My parents gave me a black Chinese fur coat when I was about nineteen years old. It was a totally unexpected gift and I was extremely surprised and thrilled. It was a sleek, black, knee length, simple design with hidden toggles. If I used nonhuman animal proverbs, I would say that I thought I was the cat’s meow when I was wearing it. I wore it everywhere, along with my black leather knee high boots and most likely, a leather purse. I was disappointed when my coat simply wore out.
When I think back to how happy I was, I am understandably horrified that I once so highly regarded a product of such abject cruelty. That is the thing about being vegan. We can become paralyzed by what we once used to do-the simple unconscious acts of daily living that meted out untold cruelty, confinement and death to so many innocent beings. Or we can choose move past our past. We can acknowledge the cruelty in which we unknowingly participated and then we can celebrate the kindness and compassion and peace that arises when we live ethically and advocate for our fellow beings.
Advocacy, with clarity not condemnation, is my raison d’etre. When I leave this world, I want to know for myself that I did my best to protect and liberate those who suffer for our wants, not needs. Doing my best includes taking a long look at the pictures and facts surrounding the cruel industries that succeed in both fueling and satiating our learned appetites.
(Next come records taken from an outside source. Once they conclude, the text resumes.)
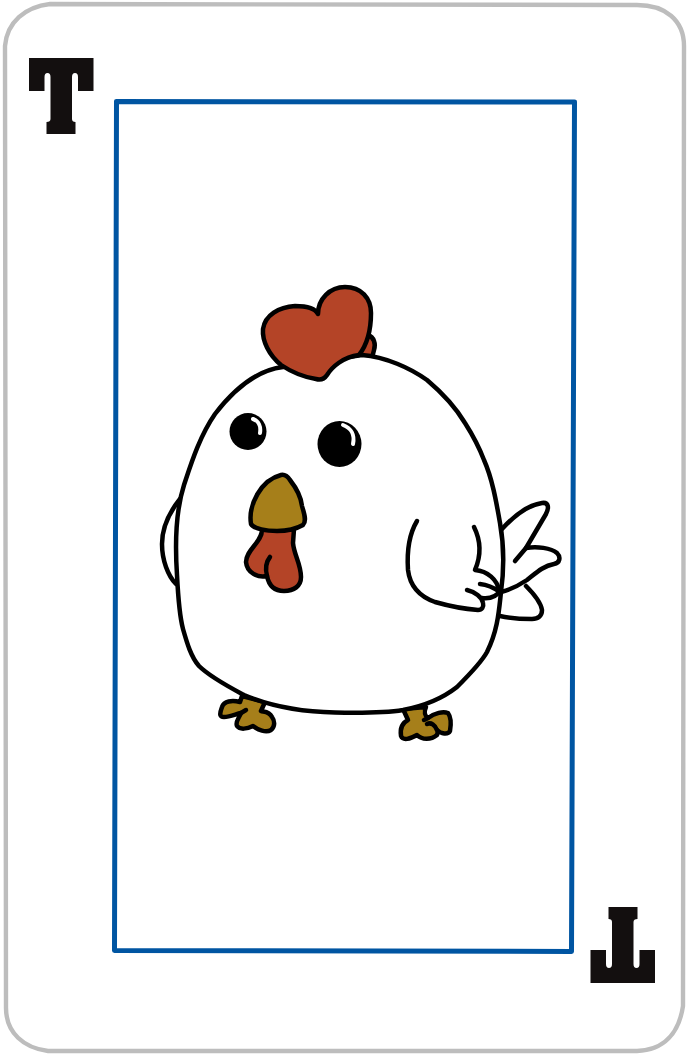
<!DOCTYPE html>
<html lang="en">
<head>
<meta charset="utf-8">
<title>Playing card T</title>
<style>
:root {
  --paper: #fff;
  --edge: #bdbdbd;
  --frame: #0055a2;
  --letter: #130f0f;
  --line: #000;
  --comb: #b44427;
  --beak: #a67f1a;
}
html, body { margin: 0; background: var(--paper); }
.card { position: relative; width: 691px; height: 1056px; overflow: hidden; }
.card svg { display: block; }
.edge { fill: var(--paper); stroke: var(--edge); stroke-width: 4.4; }
.frame { fill: none; stroke: var(--frame); stroke-width: 5; stroke-linejoin: round; }
.letter { fill: var(--letter); }
.hen { fill: var(--paper); stroke: var(--line); stroke-width: 4.5; stroke-linecap: round; stroke-linejoin: round; }
.comb { fill: var(--comb); }
.beak { fill: var(--beak); }
.open { fill: none; }
.pupil { fill: var(--line); stroke: none; }
.glint { fill: none; stroke: var(--paper); stroke-width: 4; }
</style>
</head>
<body>
<main class="card">
<svg width="691" height="1056" viewBox="0 0 691 1056" role="img" aria-label="Playing card with the letter T in two corners and a round white hen in a blue frame">
  <defs>
    <path id="slab-t" d="M29 58H93.500V91H78V77Q78 73 75 73Q72 73 72 77V119Q72 122 75.500 122V134H46.500V122Q50.500 122 50.500 119V77Q50.500 73 47.500 73Q44.500 73 44.500 77V91H29Z"/>
  </defs>

  <path class="edge" d="M50 4L637 5C665 5 684 20 684 46L683 1006C679 1033 664 1050 637 1051L48 1051C24 1048 6 1033 6 1008L5 46C7 22 25 7 50 4Z"/>
  <path class="frame" d="M116.500 101.500L574.500 102L571.500 951.500L114.500 950.500Z"/>

  <g class="letter">
    <use href="#slab-t"/>
    <use href="#slab-t" transform="rotate(180 342 520.500)"/>
  </g>

  <g class="hen">
    <g class="tail">
      <path d="M502 529C513 517 528 505 542 503C549 502 549 508 546 514L526 548C537 546 551 548 557 553C561 557 560 563 554 564C543 566 536 573 527 580C518 586 509 590 501 592"/>
      <path class="open" d="M526 548L515 561"/>
      <path d="M526 586C533 593 541 603 542 610C542 616 538 619 532 619C521 619 509 618 500 616"/>
    </g>
    <path class="far-wing" d="M180 499C168 514 162 529 162 544C162 560 168 576 176 584"/>

    <g class="feet">
      <path class="beak" d="M242 696L240 702C232 700 224 701 222 707C219 715 220 717 224 717C230 717 236 714 241 713C239 718 235 722 237 726C240 730 247 729 253 726C258 730 266 733 271 730C275 727 275 721 272 717C269 711 263 712 261 711L265 702Z"/>
      <path class="open" d="M241 713L246 710"/>
      <path class="beak" d="M403 709L408 720C402 723 400 729 401 736C403 741 410 739 417 735C422 740 431 740 437 735C438 732 438 731 437 730C441 734 448 735 450 731C451 725 451 717 448 713C443 711 435 713 428 718C424 715 424 712 426 707Z"/>
      <path class="open" d="M428 718L424 720M437 730C435 725 431 722 427 724"/>
    </g>

    <path class="comb" d="M368 335C374 337 376 344 374 350Q373 354 372 358L357 356Z"/>
    <path class="body" d="M283 367C250 371 225 401 215 414C199 437 190 467 184 485C176 510 175 545 177 575C178 595 179 614 183 629C187 643 191 657 199 666C210 677 229 687 244 695C272 707 307 712 335 712.500C360 713 385 713 403 710C424 706 443 698 457 687C469 675 481 663 487 652C498 630 499 610 501 592C504 570 504 545 500 523C496 500 492 478 484 460C479 447 472 434 465 423C456 408 440 391 427 380C410 368 386 357 362 355Z"/>
    <path class="comb" d="M318 314C318 299 330 287 345 287C361 287 371 298 371 313C371 331 366 346 359 355C343 357 332 367 327 375Q323 381 316 379C303 377 290 371 281 365C269 355 262 341 263 329C265 315 279 307 295 306C307 306 315 308 318 314Z"/>

    <path class="comb" d="M262 530C262 542 246 550 246 562C247 573 258 578 267 576C269 586 275 591 284 591C294 591 301 586 301 577C301 564 294 555 293 543L294 529Z"/>
    <path class="open" d="M267 576C265 568 266 562 270 557"/>
    <path class="beak" d="M251 524C248 505 261 480 281 475Q286 474 290 480C297 489 301 496 302 506C304 513 307 521 303 525C296 529 287 531 277 531C267 531 254 529 251 524Z"/>

    <path class="near-wing" d="M417 521C408 536 407 555 408 570C410 587 421 597 435 602C449 606 465 609 478 610C482 610 484 607 483 603C482 597 475 592 467 590C472 596 479 599 486 598C493 597 497 594 499 590C497 580 488 571 474 570C481 556 481 541 474 527" stroke="none"/>
    <path class="open" d="M417 521C408 536 407 555 408 570C410 587 421 597 435 602C449 606 465 609 478 610C482 610 484 607 483 603C482 597 475 592 467 590M474 527C481 541 481 556 475 570C488 571 497 580 499 590M482 598C490 599 497 596 501 590M480 584Q490 585 500 592"/>

    <g class="eyes">
      <ellipse class="pupil" cx="248" cy="431.500" rx="18.500" ry="18.500"/>
      <path class="glint" d="M253 419C259 421 261 427 260 433"/>
      <ellipse class="pupil" cx="339.500" cy="444" rx="22" ry="23"/>
      <path class="glint" d="M343 425C351 428 355 435 353 444"/>
    </g>
  </g>
</svg>
</main>
</body>
</html>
This is tough for me. I can read the facts better than I can look at the pictures and videos and films and documentaries. But how can I inform people of what is going on if I cannot look at the damning and undeniable evidence?
So, although I do not seek out the pictures of our criminal behavior, I now look at them when they cross my path in social media and in the research that I do for this website. I encourage you to do same. It will change your mind about how you view the unnecessary suffering of these beings. In light of the recent charges in Quebec levied against the en slaver of farmed for fur nonhuman animals , I would like to share with you some of the facts surrounding the fashion fur industry.
“China produces 85% of the fur worldwide and has no animal welfare laws to protect animals.
Over two million dogs and cats are slaughtered each year , mostly in China and other Asian countries.
They are bludgeoned, hanged, bled to death, and strangled with wire nooses.
Their fur is often mislabeled as that of other animals and exported into the U.S, the European Union, and other countries.
Fur farmed animals are killed by gassing, neck breaking, anal electrocution, clubbing, trapping and injection with poisons so as not to damage their pelts.”
“Every year one hundred million animals are killed for their fur, worldwide.”
Fur Farms:“It is estimated that there are over 200 fur farms in Canada.
They are large scale industrial operations that confine foxes and mink in small wire cages.
Other farmed for fur animals include rabbits, chinchillas and raccoon dogs and bobcats.
These species, excluding rabbits, are not domesticated.
There are currently no laws regulating the keeping, handling or killing of cage-raised fur-bearing animals in Canada.
They spend their short, miserable lives trapped in tiny wire cages stacked together in long sheds, where they eat, sleep, urinate and defecate.
In order to avoid damaging the fur, animals are killed by gassing or anal electrocution.”
Farms around the world are no different as evidenced in these pictures taken in Finland.
Dog and Cat Fur:
The fur from slaughtered dogs and cats is exported to Canada and other countries worldwide where it is used in trim on winter apparel.
“The Canadian Textile and Labeling Act does not require the labeling of animal pelts or hides.”
This means that your fake fur may have dog or cat fur in it and even the fur of other nonhuman animals.
“Leg-hold traps (and other traps) remain legal in every Province and Territory in Canada (and in most U.S. states).
All leg-hold traps are designed to hold a wild animal until the trapper arrives.
Animals suffer from dehydration, blood loss, hypothermia and death.
Animals resort to chewing or wringing off their own trapped limb in order to escape, breaking teeth and bones in the process.”
Leg-hold traps do not discriminate. Other species including dogs and cats are regularly caught and die in the traps.
“In British Columbia, it is legal to set a leg-hold trap just 200 metres from a dwelling including a home or school.”
Annie’s Vegan View
Avoid buying fake fur unless there is a label declaring it to be so.
Donate the fur apparel you have to shelters for nonhuman animals.
Do your own research.
Now that you know the truth, please don’t look away.
Spread the word.
May all beings be happy and free.